It has been already emphasised that if the concept of the degree of truth does not differ from that of the degree of confirmation, the advantage of using it is dubious. Marxist-Leninist thinkers see it otherwise. They say that the concept of the degree of truth serves an important purpose, namely, of bridging the gap between a wholly and a partially, between an absolutely and a relatively true statement (in the Marxist-Leninist sense) and reveals dialectic connections binding the opposites together. If by this is meant that the degrees of truth (of confirmation) can be ordered on a continuous scale extending between the two truth-values of classic logic – truth and falsehood – this is an illusion. For when this suggestion was seriously taken up by Reichenbach and Zawirski with a view toward establishing probability logic as a generalised multi-valued logical system, it became clear that the differences between truth – and probability values did not disappear. An example may make clearer what this means. Let us assume that according to probability logic the degree of confirmation of a hypothesis H with respect to its evidence E can be calculated and is equal to a rational number m/n in the interval 0 and 1. This does not mean that the truth-value of H is equal to m/n. The hypothesis H still remains either true or false. Probability logic does not allow us to dispense with the dichotomy of truth and falsehood, but to measure the degree of confirmation and possibly to substitute definite probability values for its different degrees. Probability logic is not a generalised logic; it operates, as it were, within two-valued logic to provide a technique of dealing with statements which can only, if at all, be either confirmed or falsified and which remain either true or false irrespective of whether this is or is not known by anyone.
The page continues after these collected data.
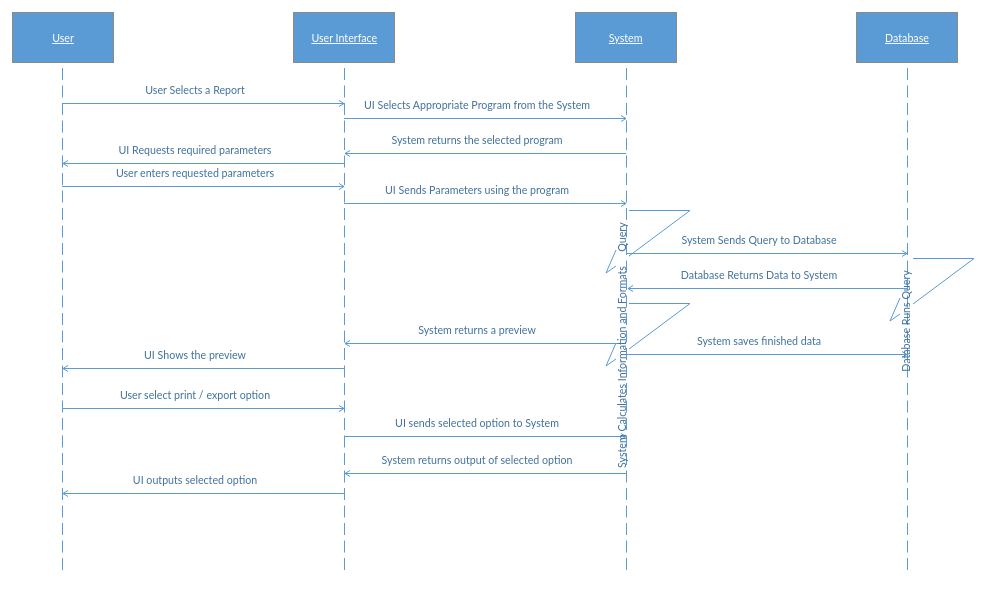
<!DOCTYPE html>
<html lang="en">
<head>
<meta charset="utf-8">
<title>Report sequence diagram</title>
<style>
:root {
  --paper: #ffffff;
  --line: #5b9bd5;
  --box: #5b9bd5;
  --box-edge: #8b8b86;
  --box-text: #ffffff;
  --label: #41719c;
}
* { box-sizing: border-box; margin: 0; padding: 0; }
html, body { width: 994px; height: 606px; overflow: hidden; background: var(--paper); }
.diagram {
  position: relative; width: 994px; height: 606px; overflow: hidden;
  font: 10.65px/14px Lato, "Open Sans", sans-serif; color: var(--label);
}
.participants {
  position: relative; display: flex; justify-content: space-between;
  width: 946px; margin-left: 12px; padding-top: 12px; list-style: none;
}
.participants li {
  display: flex; align-items: center; justify-content: center;
  width: 102px; height: 51px; background: var(--box);
  border: 1px solid var(--box-edge); color: var(--box-text); text-decoration: underline;
}
.connectors { position: absolute; inset: 0; fill: none; stroke: var(--line); stroke-width: 1; }
.lifelines { stroke-dasharray: 12 5.5; }
.messages { list-style: none; }
.messages li {
  position: absolute; top: calc(var(--y) * 1px - 20px);
  transform: translateX(-50%); white-space: nowrap;
}
.user-ui { left: 195px; }
.ui-system { left: 477px; }
.system-db { left: 759px; }
.self-call {
  position: absolute; left: var(--x); top: var(--y);
  transform: translate(-50%, -50%) rotate(-90deg); white-space: nowrap;
}
</style>
</head>
<body>
<main class="diagram">
  <svg class="connectors" width="994" height="606" viewBox="0 0 994 606" aria-hidden="true">
    <defs>
      <marker id="open-arrow" markerUnits="userSpaceOnUse" markerWidth="8" markerHeight="8" refX="6" refY="4" orient="auto">
        <path d="M1 1L6 4L1 7" fill="none" stroke="#5b9bd5"/>
      </marker>
      <g id="self-loop">
        <path d="M23 .5H84L23 46M10 56L0 63L10 40"/>
      </g>
    </defs>
    <g class="lifelines">
      <path d="M62.5 570V63"/>
      <path d="M344.5 570V63"/>
      <path d="M626.5 570V63"/>
      <path d="M907.5 570V63"/>
    </g>
    <g class="arrows" marker-end="none">
      <g id="user-ui-arrows">
        <path marker-end="url(#open-arrow)" d="M62 103.5H344"/>
        <path marker-end="url(#open-arrow)" d="M344 163.5H63"/>
        <path marker-end="url(#open-arrow)" d="M62 186.5H344"/>
        <path marker-end="url(#open-arrow)" d="M344 368.5H63"/>
        <path marker-end="url(#open-arrow)" d="M62 408.5H344"/>
        <path marker-end="url(#open-arrow)" d="M344 493.5H63"/>
      </g>
      <g id="ui-system-arrows">
        <path marker-end="url(#open-arrow)" d="M344 118.5H626"/>
        <path marker-end="url(#open-arrow)" d="M626 153.5H345"/>
        <path marker-end="url(#open-arrow)" d="M344 203.5H626"/>
        <path marker-end="url(#open-arrow)" d="M626 343.5H345"/>
        <path marker-end="url(#open-arrow)" d="M344 436.5H626"/>
        <path marker-end="url(#open-arrow)" d="M626 473.5H345"/>
      </g>
      <g id="system-db-arrows">
        <path marker-end="url(#open-arrow)" d="M626 253.5H907"/>
        <path marker-end="url(#open-arrow)" d="M907 288.5H628"/>
        <path marker-end="url(#open-arrow)" d="M626 354.5H907"/>
      </g>
    </g>
    <use href="#self-loop" x="606" y="210"/>
    <use href="#self-loop" x="606" y="303"/>
    <use href="#self-loop" x="890" y="258"/>
  </svg>

  <ul class="participants">
    <li>User</li>
    <li>User Interface</li>
    <li>System</li>
    <li>Database</li>
  </ul>

  <ol class="messages">
    <li class="user-ui" style="--y:103">User Selects a Report</li>
    <li class="ui-system" style="--y:118">UI Selects Appropriate Program from the System</li>
    <li class="ui-system" style="--y:153">System returns the selected program</li>
    <li class="user-ui" style="--y:163">UI Requests required parameters</li>
    <li class="user-ui" style="--y:186">User enters requested parameters</li>
    <li class="ui-system" style="--y:203">UI Sends Parameters using the program</li>
    <li class="system-db" style="--y:253">System Sends Query to Database</li>
    <li class="system-db" style="--y:288">Database Returns Data to System</li>
    <li class="ui-system" style="--y:343">System returns a preview</li>
    <li class="system-db" style="--y:354">System saves finished data</li>
    <li class="user-ui" style="--y:368">UI Shows the preview</li>
    <li class="user-ui" style="--y:408">User select print / export option</li>
    <li class="ui-system" style="--y:436">UI sends selected option to System</li>
    <li class="ui-system" style="--y:473">System returns output of selected option</li>
    <li class="user-ui" style="--y:493">UI outputs selected option</li>
  </ol>

  <p class="self-call" style="--x:622px;--y:237px">Query</p>
  <p class="self-call" style="--x:622px;--y:367px">System Calculates Information and Formats</p>
  <p class="self-call" style="--x:906px;--y:321px">Database Runs Query</p>
</main>
</body>
</html>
The function of the concept of partial truth is not only to provide the bridge between error and truth but also between ignorance and perfect knowledge. Marxist-Leninists argue very much like William James, with whom otherwise they radically disagree, that ‘truth is largely made out of previous truths’ . This applies not only to the partial truths of to-day but also to the absolute truth as an ideal goal of the whole historical development of mankind. Perfect knowledge, which no further experience can ever alter or improve, is not something ready-made and waiting to be discovered all together and at once. It is rather like the limit of a converging series to which its partial sums approximate more and more. Perfect knowledge is something in the course of becoming; it is a process in virtue of which perfect knowledge itself is coming into being.
The metaphor of an infinite series, applied to the way in which knowledge is gained and extended, does more harm than good when it is taken literally. For we do not know the law in accordance with which the present partial truths are made out of previous partial truths and in the absence of this knowledge no series is determined. Similarly, the concept of limit and convergence has no meaning as applied to statements. The idea that each truth, as well as knowledge as a system of wholly true statements, is produced by the summation of partial truths, transformed from a metaphoric image into a descriptive phrase with factual implications and regarded as a faithful reflection of the actual process of acquiring knowledge, is bound, as will be seen, to make havoc of what reliable knowledge is.